In our lives, we might have difficulties to do decisions. Even if we have the intention to do some activities but sometimes, it is difficult to convert them into behaviour. For instance, most of us would want to maintain a good body shape and we should exercise more, have a healthy diet and stay positive. Sometimes, we would just give ourselves some excuses and think, “I will do it tomorrow…”. Some other behaviours include taking junk food, overspending on credit cards and even drink and drive. People don’t always act rationally. In fact, they tend to act irrationally but in predictable ways. Because their mistakes tend to be predictable, people can be encouraged to make better choices. Hence, we apply choice architecture and give them a nudge. A behavioural nudge is getting you to do something without restraining your freedom of choice or changing financial incentives.
Understanding human behaviour is important in forming public policy, good regulatory practice and creating motivated guidelines. In the private sectors, it helps to form an organisation behavioural policy, marketing strategies and a sustainable business environment that the consumers are transformed into your brand ambassadors.
Behavioural insights help us to understand how people make their decision in their everyday lives.
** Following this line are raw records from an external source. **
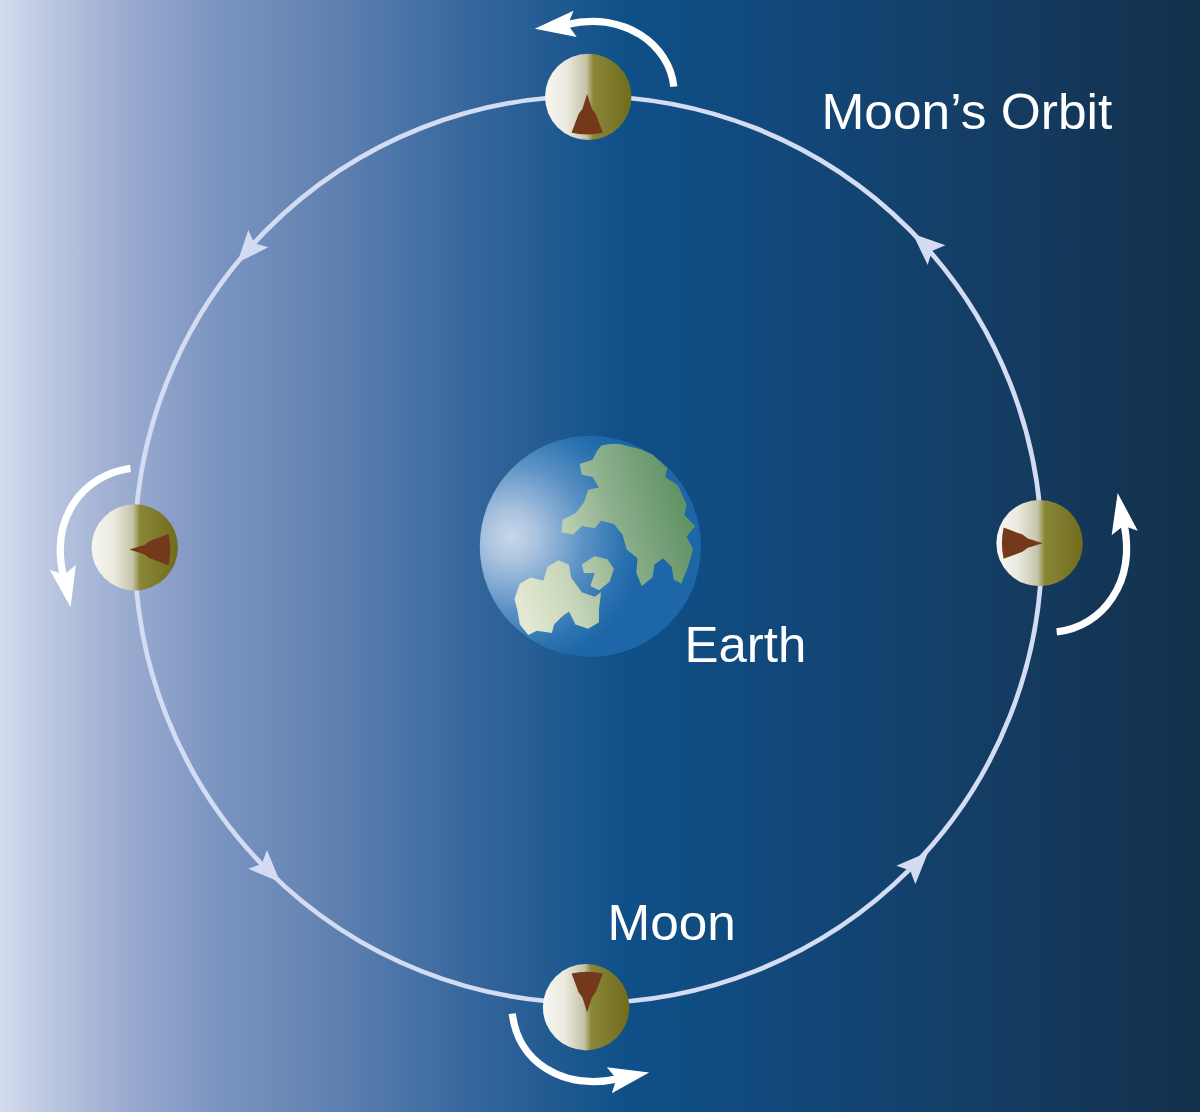
<!DOCTYPE html>
<html lang="en">
<head>
<meta charset="utf-8">
<title>Moon's Orbit around Earth</title>
<link rel="stylesheet" href="https://fonts.googleapis.com/css2?family=Arimo&display=swap">
<style>
  :root {
    --sky-dawn: #d3dbee;
    --sky-haze: #7b94c1;
    --sky-blue: #0f5088;
    --sky-night: #13304b;
    --orbit: #d3dcf2;
    --spin: #ffffff;
    --label: #ffffff;
    --moon-bright: #f7f6f0;
    --moon-mid: #c4c2a6;
    --moon-shade: #8a8638;
    --moon-dark: #716c1c;
    --marker: #74391a;
    --sea-light: #c9d7ea;
    --sea: #1d67a8;
    --land-light: #e2e8d2;
    --land: #5f9163;
  }
  html, body { margin: 0; padding: 0; overflow: hidden; }
  body { width: 1200px; height: 1112px; background: var(--sky-blue); }
  .diagram { display: block; width: 1200px; height: 1112px; }
  .orbit-path { fill: none; stroke: var(--orbit); stroke-width: 2.2; }
  .orbit-arrow { fill: var(--orbit); }
  .spin-line { fill: none; stroke: var(--spin); stroke-width: 3.4; }
  .spin-head { fill: var(--spin); }
  .marker { fill: var(--marker); }
  .label { fill: var(--label); font-family: "Arimo", Arial, Helvetica, sans-serif; font-size: 23px; }
</style>
</head>
<body>
<svg class="diagram" viewBox="0 0 561 520" preserveAspectRatio="none" role="img" aria-label="Diagram of the Moon orbiting Earth, always keeping the same side toward Earth">
  <defs>
    <linearGradient id="sky">
      <stop offset="0" style="stop-color:var(--sky-dawn)"/>
      <stop offset=".035" stop-color="#bfcae3"/>
      <stop offset=".1" stop-color="#9dadd1"/>
      <stop offset=".18" style="stop-color:var(--sky-haze)"/>
      <stop offset=".27" stop-color="#6283b2"/>
      <stop offset=".4" stop-color="#33659b"/>
      <stop offset=".52" style="stop-color:var(--sky-blue)"/>
      <stop offset=".62" stop-color="#114a7e"/>
      <stop offset=".82" stop-color="#143d64"/>
      <stop offset="1" style="stop-color:var(--sky-night)"/>
    </linearGradient>
    <linearGradient id="moon-light">
      <stop offset="0" style="stop-color:var(--moon-bright)"/>
      <stop offset=".25" stop-color="#ebeae0"/>
      <stop offset=".48" style="stop-color:var(--moon-mid)"/>
      <stop offset=".56" style="stop-color:var(--moon-shade)"/>
      <stop offset="1" style="stop-color:var(--moon-dark)"/>
    </linearGradient>
    <radialGradient id="sea-light" gradientUnits="userSpaceOnUse" cx="239" cy="251" r="62">
      <stop offset="0" style="stop-color:var(--sea-light)"/>
      <stop offset=".2" stop-color="#a9c2df"/>
      <stop offset=".55" stop-color="#5c92c4"/>
      <stop offset=".85" stop-color="#2b72b0"/>
      <stop offset="1" style="stop-color:var(--sea)"/>
    </radialGradient>
    <linearGradient id="land-light" gradientUnits="userSpaceOnUse" x1="240" y1="270" x2="324" y2="246">
      <stop offset="0" style="stop-color:var(--land-light)"/>
      <stop offset=".28" stop-color="#c6d5b9"/>
      <stop offset=".6" stop-color="#8db08d"/>
      <stop offset="1" style="stop-color:var(--land)"/>
    </linearGradient>
    <g id="moon">
      <circle r="20.2" fill="url(#moon-light)"/>
    </g>
    <path id="surface-marker" class="marker" d="M0-1.5 2.2 5.5 4 8 7.3 16.8Q0 18.4-7.3 16.8L-4 8-2.2 5.5Z"/>
    <path id="orbit-arrow" class="orbit-arrow" d="M8.5 0-6.5 6.2-3.6 0-6.5-6.2Z"/>
    <path id="spin-head" class="spin-head" d="M0 0-19 6.2-15.6 0-19-6.2Z"/>
  </defs>

  <rect width="561" height="520" fill="url(#sky)"/>

  <g id="orbit">
    <circle class="orbit-path" cx="275" cy="257" r="212"/>
    <use href="#orbit-arrow" transform="translate(116.5 116.5) rotate(131)"/>
    <use href="#orbit-arrow" transform="translate(125 406.5) rotate(45)"/>
    <use href="#orbit-arrow" transform="translate(428 404.5) rotate(-46)"/>
    <use href="#orbit-arrow" transform="translate(433 115) rotate(-138)"/>
  </g>

  <g id="earth">
    <circle cx="276" cy="255.5" r="51.7" fill="url(#sea-light)"/>
    <g fill="url(#land-light)">
      <path d="M281 208.5Q287 206.500 293 208.500L299 210 305 212.500 312 219 311 223 317 227 321 236 320 241 325 246 321 251 324 257 322 264 318.500 273 315 271 314 265 310 261 306 264 305 270 300 274 297.500 268 298 261 293 257 291 250 287 245 281 243.500 278 247 272 246 268 250 262.500 249 263 243 269 240 273 235 275 229 280 228 277 223 272 222 271 217 277 215 279 211Z"/>
      <path d="M240.500 280 243 273 248 270 254 271.500 256 265 261 262 266 264 267 270 272 277 278 279 281 277 280 285 280 291 275 294 269 292 266 286 263 288 259 292 258 296 251 295 247 297 243 292 242 286Z"/>
      <path d="M272 264 278 260 284 261.500 287 266 285 272 280 276 276 274 278 268 273 268Z"/>
    </g>
  </g>

  <g id="moon-positions">
    <g transform="translate(275 45.300)"><use href="#moon"/><use href="#surface-marker" x="-.5"/></g>
    <g transform="translate(63 256)"><use href="#moon"/><use href="#surface-marker" transform="translate(-1 1) rotate(-90)"/></g>
    <g transform="translate(486 254)"><use href="#moon"/><use href="#surface-marker" transform="rotate(90)"/></g>
    <g transform="translate(274 471)"><use href="#moon"/><use href="#surface-marker" transform="translate(.5 1) rotate(180)"/></g>
  </g>

  <g id="moon-rotation">
    <path class="spin-line" d="M315 40.500C313 21 292 5 265 11.500"/>
    <use href="#spin-head" transform="translate(250 13.500) rotate(173)"/>
    <path class="spin-line" d="M61 219C39 222 23 242 29.800 270"/>
    <use href="#spin-head" transform="translate(33 284) rotate(79)"/>
    <path class="spin-line" d="M239.500 474C242 496 262 510 289 504.500"/>
    <use href="#spin-head" transform="translate(303.500 501.500) rotate(-11)"/>
    <path class="spin-line" d="M494 295.500C516 293 531 272 525.500 245"/>
    <use href="#spin-head" transform="translate(522.500 230.500) rotate(-100)"/>
  </g>

  <g id="labels">
    <text class="label" x="384" y="60.500" textLength="136" lengthAdjust="spacingAndGlyphs">Moon’s Orbit</text>
    <text class="label" x="320" y="309.500" textLength="57" lengthAdjust="spacingAndGlyphs">Earth</text>
    <text class="label" x="284" y="439.500" textLength="60" lengthAdjust="spacingAndGlyphs">Moon</text>
  </g>
</svg>
</body>
</html>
The knowledge of behavioural insights is beyond that of the rational behaviour that was described in the economics books. We must understand; the human being is unique. A human being has mind and soul that make each and every one of us unique. We have limited attention and our behaviour is regulated by the limited self-control. Don’t forget, the human is always heavily influenced by people around us and by the external environment.
Do you know that human beings can have sudden decision change just as simple as words used in delivering the message to the public? Let me illustrate this. In a shopping mall, if a consumer sees two products, the first, “10% sugar” and “90% sugar-free”, in human subconscious mind, people tend to choose the product with “90% sugar-free products”. Why? This is the power of behavioural insights. Can you see, a simple tweak on the message can influence human behaviour? Hence, the application of behavioural insights can help public sectors to educate people to follow the regulations. It creates a voluntary behaviour to comply with the public policy or the new regulations.
Turning to consumer behaviour, several methods of behavioural insights are applied in product strategies. For example, if you run a fast food restaurant, red colour is the best in a restaurant wall. Why? People would feel happy and cheerful. Red colour increases the food temptation and your customers would tend to eat more. However, after a while, they would feel hot and uneasy. As a result, they would leave the restaurant and the seats are automatically vacant for the next customer. If you are running a hospital, light blue or light green helps the patients to feel calm and the perception of the waiting time seems shorter when they are waiting.
In the service industry, we apply behavioural insights through simplifying the process to help people to convert their intention to behaviour. How do we do it? First, we analyse the procedures and steps that are involved in the decision making and action. Then, we remove the unnecessary steps and make the service more user-friendly.
For behavioural intervention, the rewarding design behavioural is applied to motivate the people for their behaviour. For example, the Health Promotion Board (HPB) of Singapore had organised the National Step Challenge. The participants were given a pedometer to monitor how many steps they have taken in a day. They can redeem rewards such as shopping and grocery vouchers if they hit a certain target. This campaign applies behavioural insights by providing positive reinforcement to the people. However, the design of the program must be carefully crafted by considering the behaviour of the people.
In order to design a behavioural insight program, it would take some time. First, we must communicate with all the stakeholders. We need to understand their experience and the ideas on ways to improve services based on the current situation. From the data analysis, we would need to perform trial in the randomised control trial (RCT) to understand the findings obtained during the initial stage. By applying this method, we can compare the effectiveness of the strategies or intervention as compared to the control group (current stage).
In behavioural intervention, we apply the framework from behavioural insight team – the EAST principle.
- Keep it Easy
- Keep it Attractive
- Keep it Social
- Keep it Timely
Behavioural insights provide the tools, framework for policymakers, department strategies, organisational strategies, sales and marketing strategies to enhance the traditional ways and uplift the delivery system. All the interventions are actually simple and easy to be implemented. Stop selling refrigerators to the Eskimos now and learn new ways to reach the heart and soul of the people!
Datuk Dr. Leow Chee Seng,
Encik Mohamad Muzaffar Abdul Hamid